=== Section Start ===

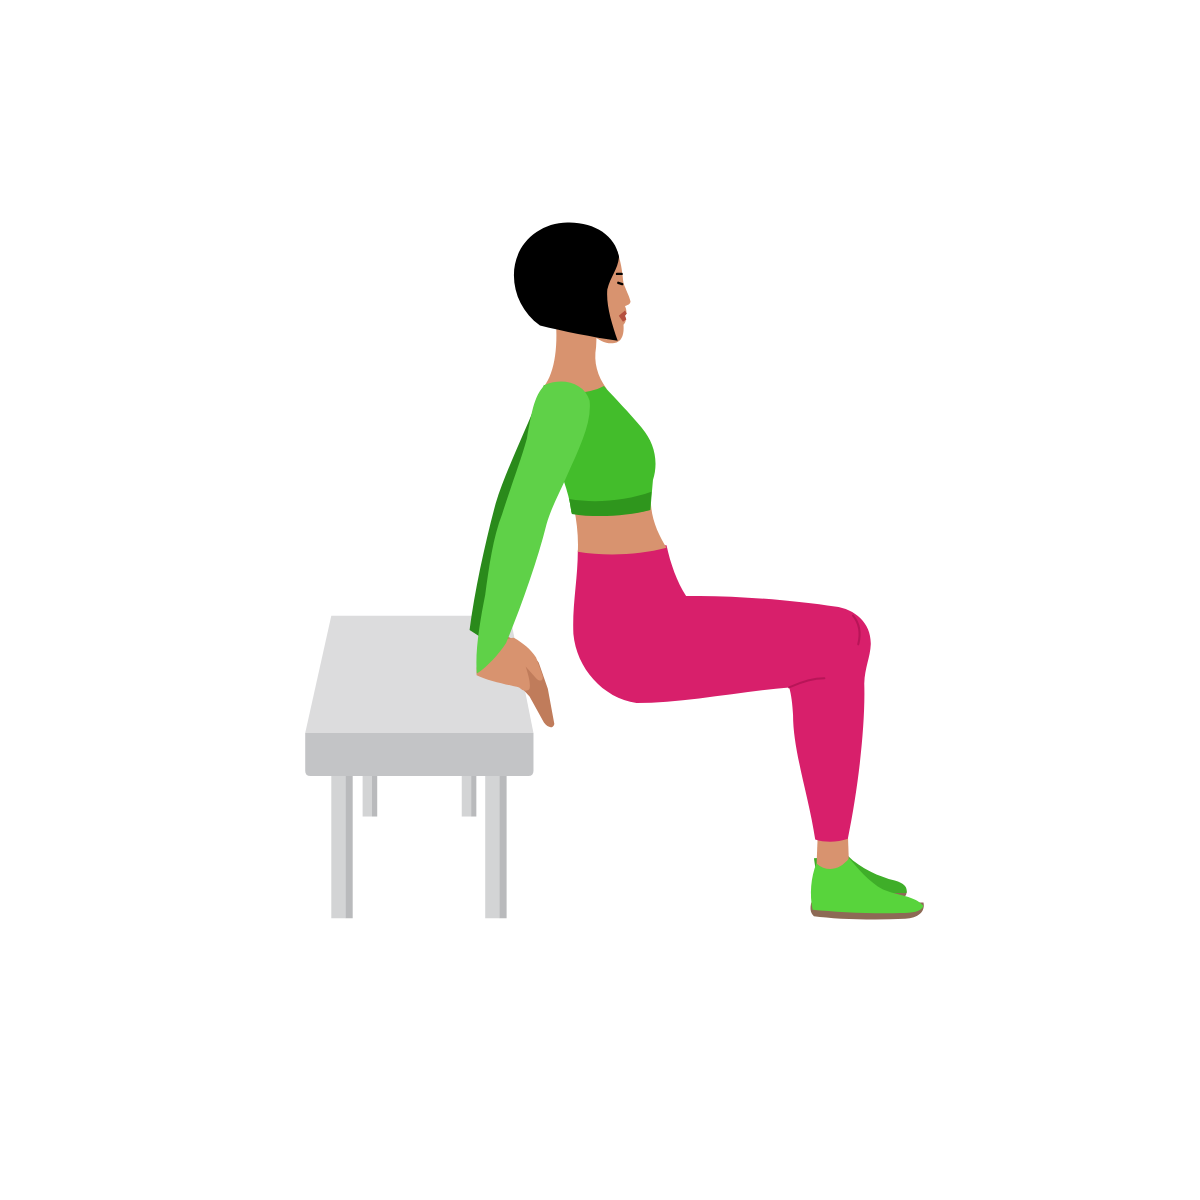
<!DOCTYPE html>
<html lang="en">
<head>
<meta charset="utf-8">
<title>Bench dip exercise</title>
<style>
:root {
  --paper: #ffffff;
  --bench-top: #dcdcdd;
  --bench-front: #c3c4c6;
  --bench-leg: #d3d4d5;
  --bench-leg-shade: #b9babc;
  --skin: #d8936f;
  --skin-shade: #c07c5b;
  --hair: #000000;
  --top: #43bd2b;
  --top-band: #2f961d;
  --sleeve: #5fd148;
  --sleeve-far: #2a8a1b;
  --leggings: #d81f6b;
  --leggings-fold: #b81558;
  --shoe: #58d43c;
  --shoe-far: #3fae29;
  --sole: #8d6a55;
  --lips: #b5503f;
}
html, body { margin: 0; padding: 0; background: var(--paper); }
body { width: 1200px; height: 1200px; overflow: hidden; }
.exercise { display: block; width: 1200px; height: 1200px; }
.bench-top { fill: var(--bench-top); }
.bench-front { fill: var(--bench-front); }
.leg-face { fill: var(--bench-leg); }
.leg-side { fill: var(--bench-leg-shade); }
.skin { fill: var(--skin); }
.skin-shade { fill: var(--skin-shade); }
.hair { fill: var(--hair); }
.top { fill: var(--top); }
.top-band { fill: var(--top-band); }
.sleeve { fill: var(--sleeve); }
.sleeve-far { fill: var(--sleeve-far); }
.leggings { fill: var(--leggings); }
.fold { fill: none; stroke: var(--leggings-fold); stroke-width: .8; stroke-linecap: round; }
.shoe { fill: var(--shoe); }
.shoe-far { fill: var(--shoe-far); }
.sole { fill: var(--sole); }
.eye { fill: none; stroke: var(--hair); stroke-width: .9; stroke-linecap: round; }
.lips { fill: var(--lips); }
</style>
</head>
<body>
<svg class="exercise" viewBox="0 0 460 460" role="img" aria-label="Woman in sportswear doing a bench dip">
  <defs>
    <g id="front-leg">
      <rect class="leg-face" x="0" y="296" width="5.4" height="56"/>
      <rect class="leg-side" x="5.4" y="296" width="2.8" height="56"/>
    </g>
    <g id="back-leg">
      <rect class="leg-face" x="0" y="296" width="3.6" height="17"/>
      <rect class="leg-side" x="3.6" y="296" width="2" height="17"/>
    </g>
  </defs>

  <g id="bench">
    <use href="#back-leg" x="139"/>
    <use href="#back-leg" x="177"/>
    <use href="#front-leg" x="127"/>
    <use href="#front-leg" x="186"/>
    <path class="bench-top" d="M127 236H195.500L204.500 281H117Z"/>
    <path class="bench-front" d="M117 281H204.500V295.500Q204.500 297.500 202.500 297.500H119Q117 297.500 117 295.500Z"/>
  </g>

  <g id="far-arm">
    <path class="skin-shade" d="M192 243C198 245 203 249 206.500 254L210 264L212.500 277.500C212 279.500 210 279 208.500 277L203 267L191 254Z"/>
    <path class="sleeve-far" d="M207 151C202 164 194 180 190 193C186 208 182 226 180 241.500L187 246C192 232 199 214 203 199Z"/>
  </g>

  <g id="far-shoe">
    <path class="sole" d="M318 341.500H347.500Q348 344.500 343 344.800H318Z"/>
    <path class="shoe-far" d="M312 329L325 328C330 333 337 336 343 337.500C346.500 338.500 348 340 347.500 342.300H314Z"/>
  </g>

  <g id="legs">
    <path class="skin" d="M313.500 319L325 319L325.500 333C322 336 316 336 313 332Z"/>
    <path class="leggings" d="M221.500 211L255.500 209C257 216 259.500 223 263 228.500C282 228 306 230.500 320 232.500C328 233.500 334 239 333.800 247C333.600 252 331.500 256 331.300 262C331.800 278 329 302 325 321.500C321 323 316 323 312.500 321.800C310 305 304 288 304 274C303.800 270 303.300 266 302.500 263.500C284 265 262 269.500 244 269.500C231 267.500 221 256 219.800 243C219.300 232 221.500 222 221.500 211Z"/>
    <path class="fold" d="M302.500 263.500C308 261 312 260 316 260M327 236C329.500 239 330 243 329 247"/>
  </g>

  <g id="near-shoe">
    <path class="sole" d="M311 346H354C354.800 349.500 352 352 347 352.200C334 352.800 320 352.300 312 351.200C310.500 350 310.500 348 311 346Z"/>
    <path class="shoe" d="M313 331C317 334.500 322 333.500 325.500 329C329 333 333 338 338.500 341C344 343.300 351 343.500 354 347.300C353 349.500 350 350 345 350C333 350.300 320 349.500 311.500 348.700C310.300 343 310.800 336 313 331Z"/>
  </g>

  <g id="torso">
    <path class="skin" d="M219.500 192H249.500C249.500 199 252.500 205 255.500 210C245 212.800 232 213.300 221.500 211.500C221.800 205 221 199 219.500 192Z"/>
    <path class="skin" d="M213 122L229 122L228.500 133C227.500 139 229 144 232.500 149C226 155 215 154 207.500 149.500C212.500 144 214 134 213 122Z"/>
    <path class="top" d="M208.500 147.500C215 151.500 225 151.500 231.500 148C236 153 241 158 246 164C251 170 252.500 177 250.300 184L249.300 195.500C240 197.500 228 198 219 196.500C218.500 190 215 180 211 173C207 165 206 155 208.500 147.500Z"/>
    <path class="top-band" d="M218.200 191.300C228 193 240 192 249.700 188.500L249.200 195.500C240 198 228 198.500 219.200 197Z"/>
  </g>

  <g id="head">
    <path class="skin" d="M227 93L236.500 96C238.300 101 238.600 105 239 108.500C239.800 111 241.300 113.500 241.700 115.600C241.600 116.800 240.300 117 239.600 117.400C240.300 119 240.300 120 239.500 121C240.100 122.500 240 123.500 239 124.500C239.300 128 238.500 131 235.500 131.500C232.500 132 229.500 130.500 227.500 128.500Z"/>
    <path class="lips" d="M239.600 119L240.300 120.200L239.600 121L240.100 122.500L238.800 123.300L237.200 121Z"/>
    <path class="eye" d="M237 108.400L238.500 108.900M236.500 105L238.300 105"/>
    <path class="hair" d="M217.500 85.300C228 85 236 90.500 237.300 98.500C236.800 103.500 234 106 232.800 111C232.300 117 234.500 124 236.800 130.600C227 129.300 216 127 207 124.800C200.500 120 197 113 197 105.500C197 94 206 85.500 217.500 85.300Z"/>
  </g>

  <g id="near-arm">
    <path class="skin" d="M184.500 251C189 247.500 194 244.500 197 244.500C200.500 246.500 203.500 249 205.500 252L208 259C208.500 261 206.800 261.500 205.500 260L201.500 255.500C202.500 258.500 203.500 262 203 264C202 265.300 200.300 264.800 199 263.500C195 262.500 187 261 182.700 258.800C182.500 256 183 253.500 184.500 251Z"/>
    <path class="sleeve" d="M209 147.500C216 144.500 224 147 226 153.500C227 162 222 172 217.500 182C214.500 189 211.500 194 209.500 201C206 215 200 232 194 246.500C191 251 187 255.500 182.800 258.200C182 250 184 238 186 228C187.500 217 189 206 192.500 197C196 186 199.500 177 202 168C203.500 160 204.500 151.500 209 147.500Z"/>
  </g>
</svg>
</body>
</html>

=== Section End ===

Except for the pictures, set down all of the records exactly as they are.

<!DOCTYPE html>
<html lang="en">
<head>
<meta charset="utf-8">
<title>Bench dip exercise</title>
<style>
:root {
  --paper: #ffffff;
  --bench-top: #dcdcdd;
  --bench-front: #c3c4c6;
  --bench-leg: #d3d4d5;
  --bench-leg-shade: #b9babc;
  --skin: #d8936f;
  --skin-shade: #c07c5b;
  --hair: #000000;
  --top: #43bd2b;
  --top-band: #2f961d;
  --sleeve: #5fd148;
  --sleeve-far: #2a8a1b;
  --leggings: #d81f6b;
  --leggings-fold: #b81558;
  --shoe: #58d43c;
  --shoe-far: #3fae29;
  --sole: #8d6a55;
  --lips: #b5503f;
}
html, body { margin: 0; padding: 0; background: var(--paper); }
body { width: 1200px; height: 1200px; overflow: hidden; }
.exercise { display: block; width: 1200px; height: 1200px; }
.bench-top { fill: var(--bench-top); }
.bench-front { fill: var(--bench-front); }
.leg-face { fill: var(--bench-leg); }
.leg-side { fill: var(--bench-leg-shade); }
.skin { fill: var(--skin); }
.skin-shade { fill: var(--skin-shade); }
.hair { fill: var(--hair); }
.top { fill: var(--top); }
.top-band { fill: var(--top-band); }
.sleeve { fill: var(--sleeve); }
.sleeve-far { fill: var(--sleeve-far); }
.leggings { fill: var(--leggings); }
.fold { fill: none; stroke: var(--leggings-fold); stroke-width: .8; stroke-linecap: round; }
.shoe { fill: var(--shoe); }
.shoe-far { fill: var(--shoe-far); }
.sole { fill: var(--sole); }
.eye { fill: none; stroke: var(--hair); stroke-width: .9; stroke-linecap: round; }
.lips { fill: var(--lips); }
</style>
</head>
<body>
<svg class="exercise" viewBox="0 0 460 460" role="img" aria-label="Woman in sportswear doing a bench dip">
  <defs>
    <g id="front-leg">
      <rect class="leg-face" x="0" y="296" width="5.4" height="56"/>
      <rect class="leg-side" x="5.4" y="296" width="2.8" height="56"/>
    </g>
    <g id="back-leg">
      <rect class="leg-face" x="0" y="296" width="3.6" height="17"/>
      <rect class="leg-side" x="3.6" y="296" width="2" height="17"/>
    </g>
  </defs>

  <g id="bench">
    <use href="#back-leg" x="139"/>
    <use href="#back-leg" x="177"/>
    <use href="#front-leg" x="127"/>
    <use href="#front-leg" x="186"/>
    <path class="bench-top" d="M127 236H195.500L204.500 281H117Z"/>
    <path class="bench-front" d="M117 281H204.500V295.500Q204.500 297.500 202.500 297.500H119Q117 297.500 117 295.500Z"/>
  </g>

  <g id="far-arm">
    <path class="skin-shade" d="M192 243C198 245 203 249 206.500 254L210 264L212.500 277.500C212 279.500 210 279 208.500 277L203 267L191 254Z"/>
    <path class="sleeve-far" d="M207 151C202 164 194 180 190 193C186 208 182 226 180 241.500L187 246C192 232 199 214 203 199Z"/>
  </g>

  <g id="far-shoe">
    <path class="sole" d="M318 341.500H347.500Q348 344.500 343 344.800H318Z"/>
    <path class="shoe-far" d="M312 329L325 328C330 333 337 336 343 337.500C346.500 338.500 348 340 347.500 342.300H314Z"/>
  </g>

  <g id="legs">
    <path class="skin" d="M313.500 319L325 319L325.500 333C322 336 316 336 313 332Z"/>
    <path class="leggings" d="M221.500 211L255.500 209C257 216 259.500 223 263 228.500C282 228 306 230.500 320 232.500C328 233.500 334 239 333.800 247C333.600 252 331.500 256 331.300 262C331.800 278 329 302 325 321.500C321 323 316 323 312.500 321.800C310 305 304 288 304 274C303.800 270 303.300 266 302.500 263.500C284 265 262 269.500 244 269.500C231 267.500 221 256 219.800 243C219.300 232 221.500 222 221.500 211Z"/>
    <path class="fold" d="M302.500 263.500C308 261 312 260 316 260M327 236C329.500 239 330 243 329 247"/>
  </g>

  <g id="near-shoe">
    <path class="sole" d="M311 346H354C354.800 349.500 352 352 347 352.200C334 352.800 320 352.300 312 351.200C310.500 350 310.500 348 311 346Z"/>
    <path class="shoe" d="M313 331C317 334.500 322 333.500 325.500 329C329 333 333 338 338.500 341C344 343.300 351 343.500 354 347.300C353 349.500 350 350 345 350C333 350.300 320 349.500 311.500 348.700C310.300 343 310.800 336 313 331Z"/>
  </g>

  <g id="torso">
    <path class="skin" d="M219.500 192H249.500C249.500 199 252.500 205 255.500 210C245 212.800 232 213.300 221.500 211.500C221.800 205 221 199 219.500 192Z"/>
    <path class="skin" d="M213 122L229 122L228.500 133C227.500 139 229 144 232.500 149C226 155 215 154 207.500 149.500C212.500 144 214 134 213 122Z"/>
    <path class="top" d="M208.500 147.500C215 151.500 225 151.500 231.500 148C236 153 241 158 246 164C251 170 252.500 177 250.300 184L249.300 195.500C240 197.500 228 198 219 196.500C218.500 190 215 180 211 173C207 165 206 155 208.500 147.500Z"/>
    <path class="top-band" d="M218.200 191.300C228 193 240 192 249.700 188.500L249.200 195.500C240 198 228 198.500 219.200 197Z"/>
  </g>

  <g id="head">
    <path class="skin" d="M227 93L236.500 96C238.300 101 238.600 105 239 108.500C239.800 111 241.300 113.500 241.700 115.600C241.600 116.800 240.300 117 239.600 117.400C240.300 119 240.300 120 239.500 121C240.100 122.500 240 123.500 239 124.500C239.300 128 238.500 131 235.500 131.500C232.500 132 229.500 130.500 227.500 128.500Z"/>
    <path class="lips" d="M239.600 119L240.300 120.200L239.600 121L240.100 122.500L238.800 123.300L237.200 121Z"/>
    <path class="eye" d="M237 108.400L238.500 108.900M236.500 105L238.300 105"/>
    <path class="hair" d="M217.500 85.300C228 85 236 90.500 237.300 98.500C236.800 103.500 234 106 232.800 111C232.300 117 234.500 124 236.800 130.600C227 129.300 216 127 207 124.800C200.500 120 197 113 197 105.500C197 94 206 85.500 217.500 85.300Z"/>
  </g>

  <g id="near-arm">
    <path class="skin" d="M184.500 251C189 247.500 194 244.500 197 244.500C200.500 246.500 203.500 249 205.500 252L208 259C208.500 261 206.800 261.500 205.500 260L201.500 255.500C202.500 258.500 203.500 262 203 264C202 265.300 200.300 264.800 199 263.500C195 262.500 187 261 182.700 258.800C182.500 256 183 253.500 184.500 251Z"/>
    <path class="sleeve" d="M209 147.500C216 144.500 224 147 226 153.500C227 162 222 172 217.500 182C214.500 189 211.500 194 209.500 201C206 215 200 232 194 246.500C191 251 187 255.500 182.800 258.200C182 250 184 238 186 228C187.500 217 189 206 192.500 197C196 186 199.500 177 202 168C203.500 160 204.500 151.500 209 147.500Z"/>
  </g>
</svg>
</body>
</html>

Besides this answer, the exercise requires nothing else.